Saved data entries
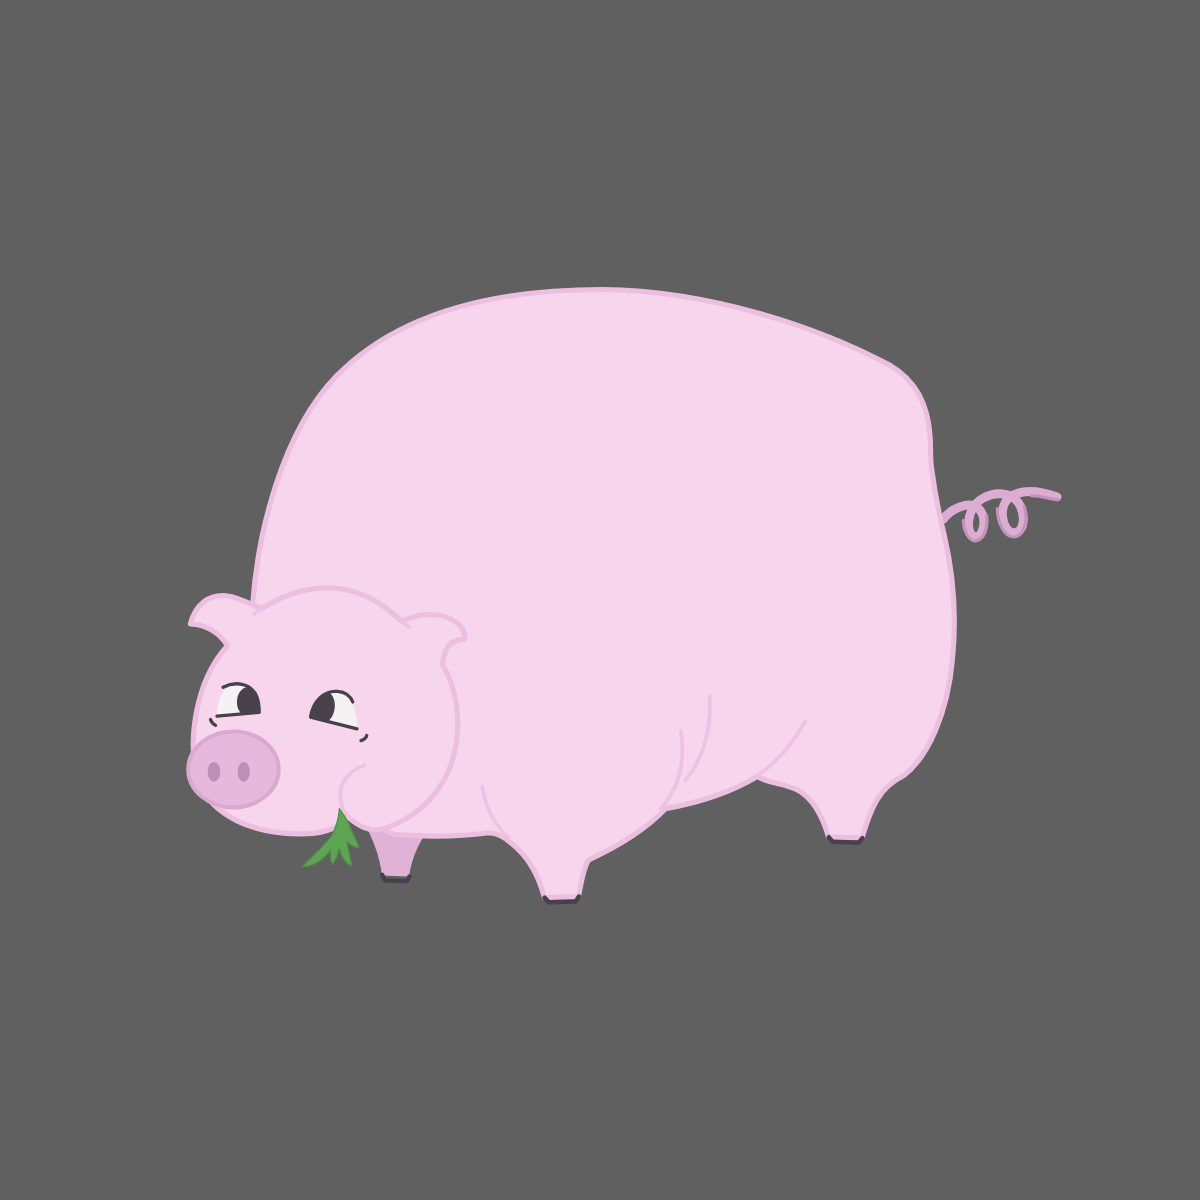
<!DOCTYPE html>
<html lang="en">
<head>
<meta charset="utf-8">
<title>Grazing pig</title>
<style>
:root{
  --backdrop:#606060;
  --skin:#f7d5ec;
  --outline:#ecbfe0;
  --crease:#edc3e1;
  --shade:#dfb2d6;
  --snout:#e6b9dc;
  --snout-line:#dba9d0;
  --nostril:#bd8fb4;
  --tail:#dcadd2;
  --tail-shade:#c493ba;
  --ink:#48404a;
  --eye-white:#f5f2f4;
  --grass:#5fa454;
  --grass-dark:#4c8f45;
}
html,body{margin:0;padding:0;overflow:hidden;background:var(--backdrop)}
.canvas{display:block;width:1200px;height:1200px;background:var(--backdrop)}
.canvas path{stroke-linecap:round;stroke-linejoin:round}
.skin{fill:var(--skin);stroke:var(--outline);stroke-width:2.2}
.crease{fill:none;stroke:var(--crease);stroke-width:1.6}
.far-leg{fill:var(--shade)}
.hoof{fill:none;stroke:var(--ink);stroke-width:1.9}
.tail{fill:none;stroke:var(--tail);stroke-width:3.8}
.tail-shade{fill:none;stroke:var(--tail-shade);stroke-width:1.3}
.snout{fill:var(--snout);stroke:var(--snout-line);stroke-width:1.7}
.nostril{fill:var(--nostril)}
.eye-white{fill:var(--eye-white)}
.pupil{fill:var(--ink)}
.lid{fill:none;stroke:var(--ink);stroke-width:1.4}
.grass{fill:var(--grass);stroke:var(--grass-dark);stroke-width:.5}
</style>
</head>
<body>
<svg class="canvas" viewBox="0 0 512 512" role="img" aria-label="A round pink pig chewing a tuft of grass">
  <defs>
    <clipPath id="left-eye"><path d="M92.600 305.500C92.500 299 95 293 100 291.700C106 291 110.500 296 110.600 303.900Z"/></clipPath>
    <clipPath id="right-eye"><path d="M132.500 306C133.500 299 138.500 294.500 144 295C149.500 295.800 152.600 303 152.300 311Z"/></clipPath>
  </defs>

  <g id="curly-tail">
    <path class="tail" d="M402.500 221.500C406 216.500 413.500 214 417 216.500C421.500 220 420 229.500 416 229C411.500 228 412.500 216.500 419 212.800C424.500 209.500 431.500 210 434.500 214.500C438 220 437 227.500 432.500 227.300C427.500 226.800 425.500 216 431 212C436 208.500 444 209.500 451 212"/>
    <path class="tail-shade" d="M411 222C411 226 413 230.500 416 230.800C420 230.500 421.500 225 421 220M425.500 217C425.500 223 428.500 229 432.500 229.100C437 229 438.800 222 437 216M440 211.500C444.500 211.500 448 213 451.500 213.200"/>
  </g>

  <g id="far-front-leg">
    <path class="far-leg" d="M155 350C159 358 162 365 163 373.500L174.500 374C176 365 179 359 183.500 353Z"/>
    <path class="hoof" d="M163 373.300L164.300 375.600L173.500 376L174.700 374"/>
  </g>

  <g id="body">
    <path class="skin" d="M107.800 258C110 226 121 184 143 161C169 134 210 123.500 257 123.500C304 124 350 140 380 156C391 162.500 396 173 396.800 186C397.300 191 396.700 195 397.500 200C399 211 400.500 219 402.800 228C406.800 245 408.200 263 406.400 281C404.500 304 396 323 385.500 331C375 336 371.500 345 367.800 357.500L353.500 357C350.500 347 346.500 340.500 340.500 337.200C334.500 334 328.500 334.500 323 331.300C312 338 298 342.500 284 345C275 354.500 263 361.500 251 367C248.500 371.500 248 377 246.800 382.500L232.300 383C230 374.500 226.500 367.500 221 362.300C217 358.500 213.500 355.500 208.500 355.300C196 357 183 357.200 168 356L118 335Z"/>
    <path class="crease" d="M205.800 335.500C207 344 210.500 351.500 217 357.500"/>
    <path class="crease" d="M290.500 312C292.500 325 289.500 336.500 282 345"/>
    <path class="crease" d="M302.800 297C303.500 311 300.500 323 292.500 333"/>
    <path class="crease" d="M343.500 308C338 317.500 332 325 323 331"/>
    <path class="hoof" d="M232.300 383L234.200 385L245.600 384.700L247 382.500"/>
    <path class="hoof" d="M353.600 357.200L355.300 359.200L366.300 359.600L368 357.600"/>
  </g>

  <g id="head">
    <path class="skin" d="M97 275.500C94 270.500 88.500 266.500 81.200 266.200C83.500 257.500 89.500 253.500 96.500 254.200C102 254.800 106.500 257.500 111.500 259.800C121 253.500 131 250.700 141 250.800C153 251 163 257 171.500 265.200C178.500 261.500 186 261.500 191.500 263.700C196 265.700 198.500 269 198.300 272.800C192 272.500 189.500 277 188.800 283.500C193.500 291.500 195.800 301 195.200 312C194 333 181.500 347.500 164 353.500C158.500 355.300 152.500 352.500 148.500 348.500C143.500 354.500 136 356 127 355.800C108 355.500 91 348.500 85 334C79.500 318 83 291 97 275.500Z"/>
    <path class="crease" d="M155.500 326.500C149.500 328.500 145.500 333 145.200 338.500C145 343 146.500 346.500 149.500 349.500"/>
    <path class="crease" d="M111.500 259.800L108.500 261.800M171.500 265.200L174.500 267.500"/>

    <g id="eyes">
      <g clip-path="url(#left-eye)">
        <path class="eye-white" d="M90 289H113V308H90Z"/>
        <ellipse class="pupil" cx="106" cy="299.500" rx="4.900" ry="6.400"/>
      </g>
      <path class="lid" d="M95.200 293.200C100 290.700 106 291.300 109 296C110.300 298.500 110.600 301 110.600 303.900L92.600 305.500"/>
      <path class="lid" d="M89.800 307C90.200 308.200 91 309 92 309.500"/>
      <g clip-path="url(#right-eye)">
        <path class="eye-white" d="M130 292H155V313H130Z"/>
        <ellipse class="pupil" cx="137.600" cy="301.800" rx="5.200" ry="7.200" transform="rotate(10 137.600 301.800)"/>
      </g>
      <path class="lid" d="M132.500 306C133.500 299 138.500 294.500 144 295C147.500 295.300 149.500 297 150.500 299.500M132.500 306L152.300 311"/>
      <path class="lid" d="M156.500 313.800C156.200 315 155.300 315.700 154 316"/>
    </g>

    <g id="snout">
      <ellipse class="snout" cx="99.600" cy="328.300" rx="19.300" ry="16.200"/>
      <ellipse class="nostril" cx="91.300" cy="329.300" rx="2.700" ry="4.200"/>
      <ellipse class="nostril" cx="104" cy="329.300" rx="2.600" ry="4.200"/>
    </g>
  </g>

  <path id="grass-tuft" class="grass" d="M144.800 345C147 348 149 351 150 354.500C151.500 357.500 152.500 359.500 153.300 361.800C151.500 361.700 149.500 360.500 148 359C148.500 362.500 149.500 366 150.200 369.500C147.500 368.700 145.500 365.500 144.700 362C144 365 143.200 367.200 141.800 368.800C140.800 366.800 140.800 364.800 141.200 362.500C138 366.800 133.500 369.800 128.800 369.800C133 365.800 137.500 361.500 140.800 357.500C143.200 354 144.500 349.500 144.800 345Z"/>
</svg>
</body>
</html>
---
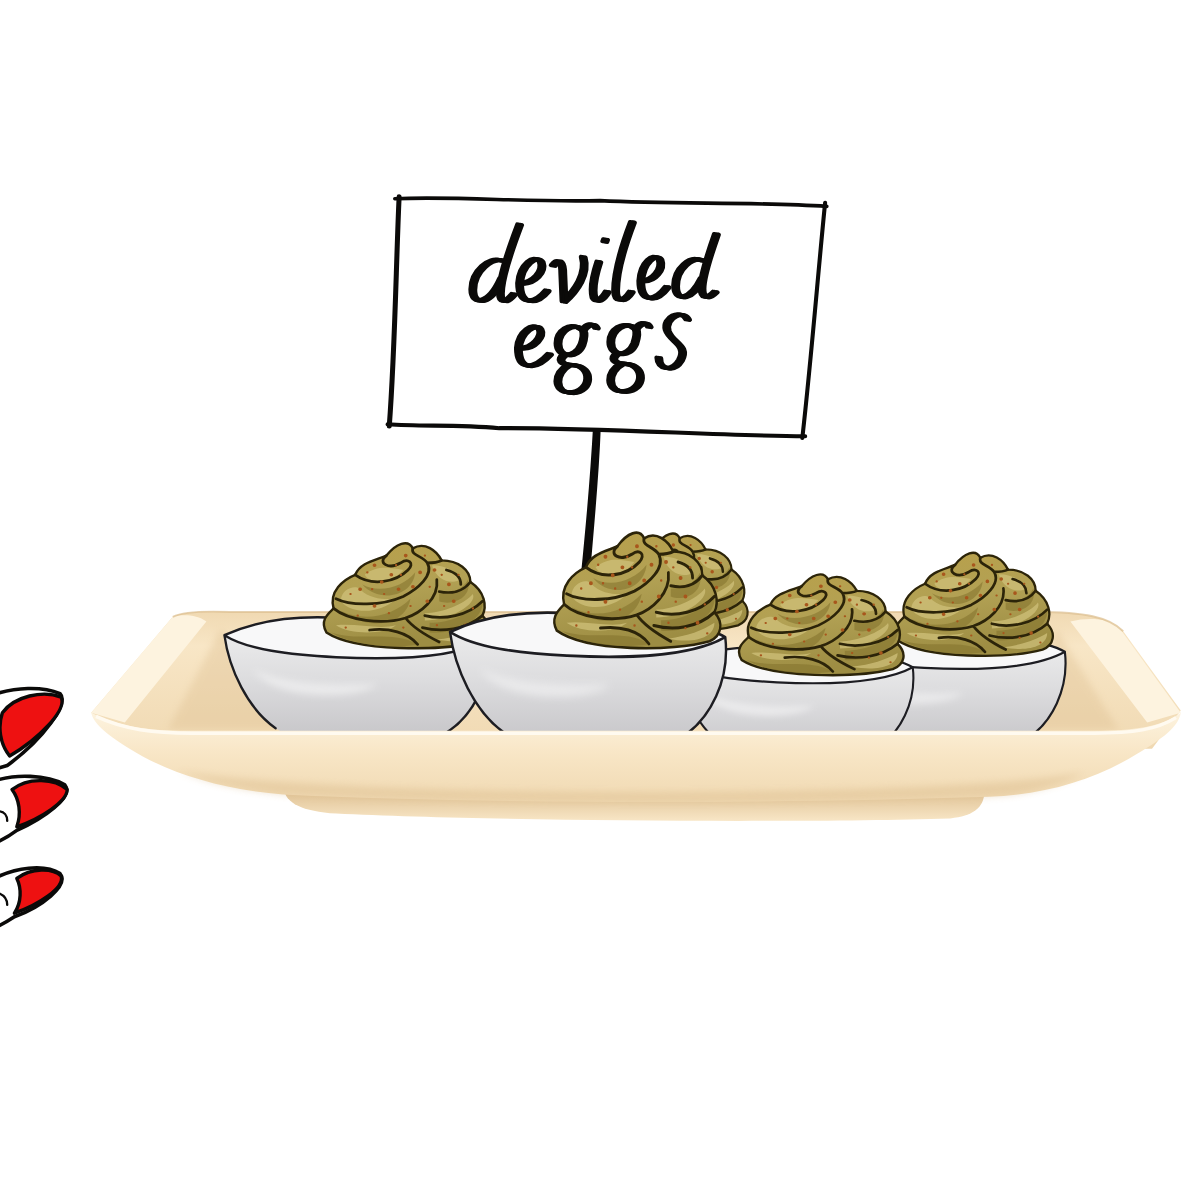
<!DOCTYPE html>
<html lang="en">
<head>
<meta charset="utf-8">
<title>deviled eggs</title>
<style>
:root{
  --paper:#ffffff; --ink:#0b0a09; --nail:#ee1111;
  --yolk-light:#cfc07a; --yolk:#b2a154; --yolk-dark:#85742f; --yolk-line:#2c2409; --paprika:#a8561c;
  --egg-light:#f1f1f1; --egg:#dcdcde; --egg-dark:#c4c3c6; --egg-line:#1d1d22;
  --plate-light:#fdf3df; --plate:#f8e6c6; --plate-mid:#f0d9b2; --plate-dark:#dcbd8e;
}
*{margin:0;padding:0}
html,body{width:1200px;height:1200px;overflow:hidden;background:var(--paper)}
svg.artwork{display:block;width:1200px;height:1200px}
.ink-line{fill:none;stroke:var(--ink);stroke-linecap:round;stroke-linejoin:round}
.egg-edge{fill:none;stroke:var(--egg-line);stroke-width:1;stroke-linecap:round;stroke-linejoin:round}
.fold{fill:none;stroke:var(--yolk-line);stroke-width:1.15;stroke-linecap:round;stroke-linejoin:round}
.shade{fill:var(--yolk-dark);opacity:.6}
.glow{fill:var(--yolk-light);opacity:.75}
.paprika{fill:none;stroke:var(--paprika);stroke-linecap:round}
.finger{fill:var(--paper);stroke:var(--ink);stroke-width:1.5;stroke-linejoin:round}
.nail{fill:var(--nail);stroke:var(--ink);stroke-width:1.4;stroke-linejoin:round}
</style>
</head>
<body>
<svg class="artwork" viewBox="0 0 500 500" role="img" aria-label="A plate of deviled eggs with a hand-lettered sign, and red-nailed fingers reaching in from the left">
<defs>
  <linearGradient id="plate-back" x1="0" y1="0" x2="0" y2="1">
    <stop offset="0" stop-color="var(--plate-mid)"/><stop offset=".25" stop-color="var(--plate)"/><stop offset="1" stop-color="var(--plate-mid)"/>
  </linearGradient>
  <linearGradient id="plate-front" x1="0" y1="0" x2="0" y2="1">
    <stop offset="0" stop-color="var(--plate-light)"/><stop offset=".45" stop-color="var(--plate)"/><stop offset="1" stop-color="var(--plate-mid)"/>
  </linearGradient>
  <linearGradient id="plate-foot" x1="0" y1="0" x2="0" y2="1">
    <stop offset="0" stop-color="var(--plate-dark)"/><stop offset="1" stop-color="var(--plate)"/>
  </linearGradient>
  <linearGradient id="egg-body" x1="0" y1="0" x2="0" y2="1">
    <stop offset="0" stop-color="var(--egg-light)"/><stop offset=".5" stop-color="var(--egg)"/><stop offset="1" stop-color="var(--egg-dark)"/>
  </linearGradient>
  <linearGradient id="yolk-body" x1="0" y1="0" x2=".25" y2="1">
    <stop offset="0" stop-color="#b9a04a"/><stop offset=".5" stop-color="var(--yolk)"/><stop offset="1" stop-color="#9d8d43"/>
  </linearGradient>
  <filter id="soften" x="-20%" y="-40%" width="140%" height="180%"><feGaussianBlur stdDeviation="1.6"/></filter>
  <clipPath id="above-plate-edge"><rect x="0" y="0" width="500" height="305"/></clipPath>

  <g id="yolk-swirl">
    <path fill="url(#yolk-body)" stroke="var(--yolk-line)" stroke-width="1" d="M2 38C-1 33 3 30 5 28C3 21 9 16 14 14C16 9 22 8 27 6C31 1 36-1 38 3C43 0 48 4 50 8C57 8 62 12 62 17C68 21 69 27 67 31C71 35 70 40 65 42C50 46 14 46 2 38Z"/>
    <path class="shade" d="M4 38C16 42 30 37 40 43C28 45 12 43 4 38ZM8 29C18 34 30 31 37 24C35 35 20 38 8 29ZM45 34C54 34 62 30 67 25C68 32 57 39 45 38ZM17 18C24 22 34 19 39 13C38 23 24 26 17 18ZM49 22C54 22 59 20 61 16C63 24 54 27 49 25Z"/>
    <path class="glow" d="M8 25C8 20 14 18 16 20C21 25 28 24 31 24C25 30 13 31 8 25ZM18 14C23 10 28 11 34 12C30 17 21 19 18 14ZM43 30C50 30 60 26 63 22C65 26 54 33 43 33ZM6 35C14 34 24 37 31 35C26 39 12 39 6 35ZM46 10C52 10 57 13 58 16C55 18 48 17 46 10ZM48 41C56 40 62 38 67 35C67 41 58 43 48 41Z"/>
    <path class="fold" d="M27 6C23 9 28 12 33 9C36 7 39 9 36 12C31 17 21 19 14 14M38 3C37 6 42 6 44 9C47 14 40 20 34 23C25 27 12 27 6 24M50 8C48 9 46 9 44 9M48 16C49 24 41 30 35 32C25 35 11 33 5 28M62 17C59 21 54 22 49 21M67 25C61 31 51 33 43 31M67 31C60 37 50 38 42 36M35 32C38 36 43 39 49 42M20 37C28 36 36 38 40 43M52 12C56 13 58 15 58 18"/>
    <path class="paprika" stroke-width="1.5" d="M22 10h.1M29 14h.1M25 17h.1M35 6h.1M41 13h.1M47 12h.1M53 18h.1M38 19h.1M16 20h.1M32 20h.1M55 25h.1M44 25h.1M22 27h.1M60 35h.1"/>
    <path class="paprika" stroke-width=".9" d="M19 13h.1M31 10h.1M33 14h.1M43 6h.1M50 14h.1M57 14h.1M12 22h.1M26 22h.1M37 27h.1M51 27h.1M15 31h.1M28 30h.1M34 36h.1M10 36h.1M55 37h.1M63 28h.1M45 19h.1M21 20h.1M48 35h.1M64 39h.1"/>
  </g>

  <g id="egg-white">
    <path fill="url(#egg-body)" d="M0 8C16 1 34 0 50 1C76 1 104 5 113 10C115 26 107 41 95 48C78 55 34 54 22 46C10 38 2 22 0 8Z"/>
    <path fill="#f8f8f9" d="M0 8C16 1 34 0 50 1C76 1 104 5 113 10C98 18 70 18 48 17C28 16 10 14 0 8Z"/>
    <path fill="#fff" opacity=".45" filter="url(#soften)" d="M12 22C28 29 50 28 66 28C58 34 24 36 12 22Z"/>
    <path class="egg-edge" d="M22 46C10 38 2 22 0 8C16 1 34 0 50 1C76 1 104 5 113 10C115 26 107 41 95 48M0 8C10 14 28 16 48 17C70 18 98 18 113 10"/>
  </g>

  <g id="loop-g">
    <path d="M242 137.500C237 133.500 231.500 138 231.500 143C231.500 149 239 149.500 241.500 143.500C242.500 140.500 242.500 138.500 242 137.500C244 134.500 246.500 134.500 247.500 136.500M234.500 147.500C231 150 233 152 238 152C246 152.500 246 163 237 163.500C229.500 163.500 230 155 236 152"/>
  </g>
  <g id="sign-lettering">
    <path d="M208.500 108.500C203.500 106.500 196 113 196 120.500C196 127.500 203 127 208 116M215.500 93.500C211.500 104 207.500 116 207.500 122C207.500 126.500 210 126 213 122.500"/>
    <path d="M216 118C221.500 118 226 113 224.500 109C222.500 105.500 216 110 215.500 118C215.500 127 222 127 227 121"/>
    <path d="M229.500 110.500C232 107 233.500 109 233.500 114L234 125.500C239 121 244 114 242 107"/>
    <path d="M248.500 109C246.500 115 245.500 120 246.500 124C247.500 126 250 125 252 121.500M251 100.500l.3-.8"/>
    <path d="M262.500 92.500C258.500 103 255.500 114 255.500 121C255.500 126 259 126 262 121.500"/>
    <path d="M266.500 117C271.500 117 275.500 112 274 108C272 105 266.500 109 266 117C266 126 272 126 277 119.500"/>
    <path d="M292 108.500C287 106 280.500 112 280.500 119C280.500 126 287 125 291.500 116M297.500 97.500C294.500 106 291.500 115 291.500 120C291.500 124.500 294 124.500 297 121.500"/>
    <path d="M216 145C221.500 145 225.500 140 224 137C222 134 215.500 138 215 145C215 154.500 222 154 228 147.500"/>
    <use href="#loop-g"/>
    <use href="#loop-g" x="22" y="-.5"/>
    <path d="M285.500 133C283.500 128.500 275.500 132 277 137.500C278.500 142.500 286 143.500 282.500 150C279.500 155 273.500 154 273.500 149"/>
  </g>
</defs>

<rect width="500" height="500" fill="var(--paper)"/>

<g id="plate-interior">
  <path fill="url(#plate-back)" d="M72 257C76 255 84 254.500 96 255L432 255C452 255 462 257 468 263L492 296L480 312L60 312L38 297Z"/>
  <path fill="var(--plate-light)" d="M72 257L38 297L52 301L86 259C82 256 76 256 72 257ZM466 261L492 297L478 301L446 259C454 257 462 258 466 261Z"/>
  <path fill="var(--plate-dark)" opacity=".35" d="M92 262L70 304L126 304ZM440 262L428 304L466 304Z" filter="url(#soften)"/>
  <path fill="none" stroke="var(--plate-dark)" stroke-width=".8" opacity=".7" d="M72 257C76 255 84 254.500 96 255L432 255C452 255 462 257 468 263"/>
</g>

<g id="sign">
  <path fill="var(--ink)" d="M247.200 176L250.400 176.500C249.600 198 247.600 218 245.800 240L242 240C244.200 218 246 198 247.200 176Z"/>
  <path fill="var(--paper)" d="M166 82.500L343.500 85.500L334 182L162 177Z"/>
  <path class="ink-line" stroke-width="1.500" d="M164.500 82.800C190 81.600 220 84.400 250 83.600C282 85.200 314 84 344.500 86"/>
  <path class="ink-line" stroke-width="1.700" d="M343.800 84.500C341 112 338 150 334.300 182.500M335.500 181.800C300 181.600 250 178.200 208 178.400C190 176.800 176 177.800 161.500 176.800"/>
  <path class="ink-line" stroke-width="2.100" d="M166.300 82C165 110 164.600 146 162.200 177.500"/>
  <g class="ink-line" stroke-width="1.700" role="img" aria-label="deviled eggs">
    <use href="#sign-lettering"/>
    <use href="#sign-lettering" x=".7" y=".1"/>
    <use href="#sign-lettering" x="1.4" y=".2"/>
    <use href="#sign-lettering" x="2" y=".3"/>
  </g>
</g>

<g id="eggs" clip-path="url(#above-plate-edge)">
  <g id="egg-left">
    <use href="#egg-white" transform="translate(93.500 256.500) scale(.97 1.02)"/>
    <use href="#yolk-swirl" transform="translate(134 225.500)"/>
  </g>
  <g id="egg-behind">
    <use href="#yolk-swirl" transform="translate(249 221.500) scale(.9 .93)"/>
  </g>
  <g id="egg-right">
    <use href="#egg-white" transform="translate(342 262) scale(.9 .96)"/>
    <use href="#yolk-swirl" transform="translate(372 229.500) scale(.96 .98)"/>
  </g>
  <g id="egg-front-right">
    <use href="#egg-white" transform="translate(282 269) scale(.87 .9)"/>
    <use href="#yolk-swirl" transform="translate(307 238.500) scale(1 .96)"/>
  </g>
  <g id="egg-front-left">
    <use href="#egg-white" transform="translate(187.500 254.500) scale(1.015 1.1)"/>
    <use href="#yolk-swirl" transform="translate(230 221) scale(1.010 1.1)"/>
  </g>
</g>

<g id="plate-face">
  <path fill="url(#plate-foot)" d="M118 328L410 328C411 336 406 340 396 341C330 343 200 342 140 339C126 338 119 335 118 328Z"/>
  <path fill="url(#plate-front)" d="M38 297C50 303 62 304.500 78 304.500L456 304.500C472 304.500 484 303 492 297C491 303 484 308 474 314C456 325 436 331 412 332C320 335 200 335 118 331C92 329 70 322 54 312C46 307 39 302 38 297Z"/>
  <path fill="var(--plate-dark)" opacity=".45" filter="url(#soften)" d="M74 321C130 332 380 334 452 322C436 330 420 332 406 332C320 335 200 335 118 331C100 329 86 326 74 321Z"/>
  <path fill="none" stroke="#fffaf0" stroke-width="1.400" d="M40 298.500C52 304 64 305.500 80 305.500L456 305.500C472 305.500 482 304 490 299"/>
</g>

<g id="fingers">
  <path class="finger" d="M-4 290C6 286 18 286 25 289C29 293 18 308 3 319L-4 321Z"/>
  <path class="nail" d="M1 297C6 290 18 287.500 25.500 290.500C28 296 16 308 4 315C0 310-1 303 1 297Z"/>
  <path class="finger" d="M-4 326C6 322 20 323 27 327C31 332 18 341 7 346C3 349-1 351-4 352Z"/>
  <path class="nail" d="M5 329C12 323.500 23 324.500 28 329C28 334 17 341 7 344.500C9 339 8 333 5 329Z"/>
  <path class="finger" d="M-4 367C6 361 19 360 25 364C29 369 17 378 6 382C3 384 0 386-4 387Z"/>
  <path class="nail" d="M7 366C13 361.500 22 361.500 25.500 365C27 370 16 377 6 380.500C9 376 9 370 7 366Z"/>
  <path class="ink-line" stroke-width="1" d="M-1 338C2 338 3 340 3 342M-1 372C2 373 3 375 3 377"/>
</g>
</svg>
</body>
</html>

▶ [The problem]: Tell me how many lines of the records include the word "translate", replying with the number alone.

▶ [Response area]: 9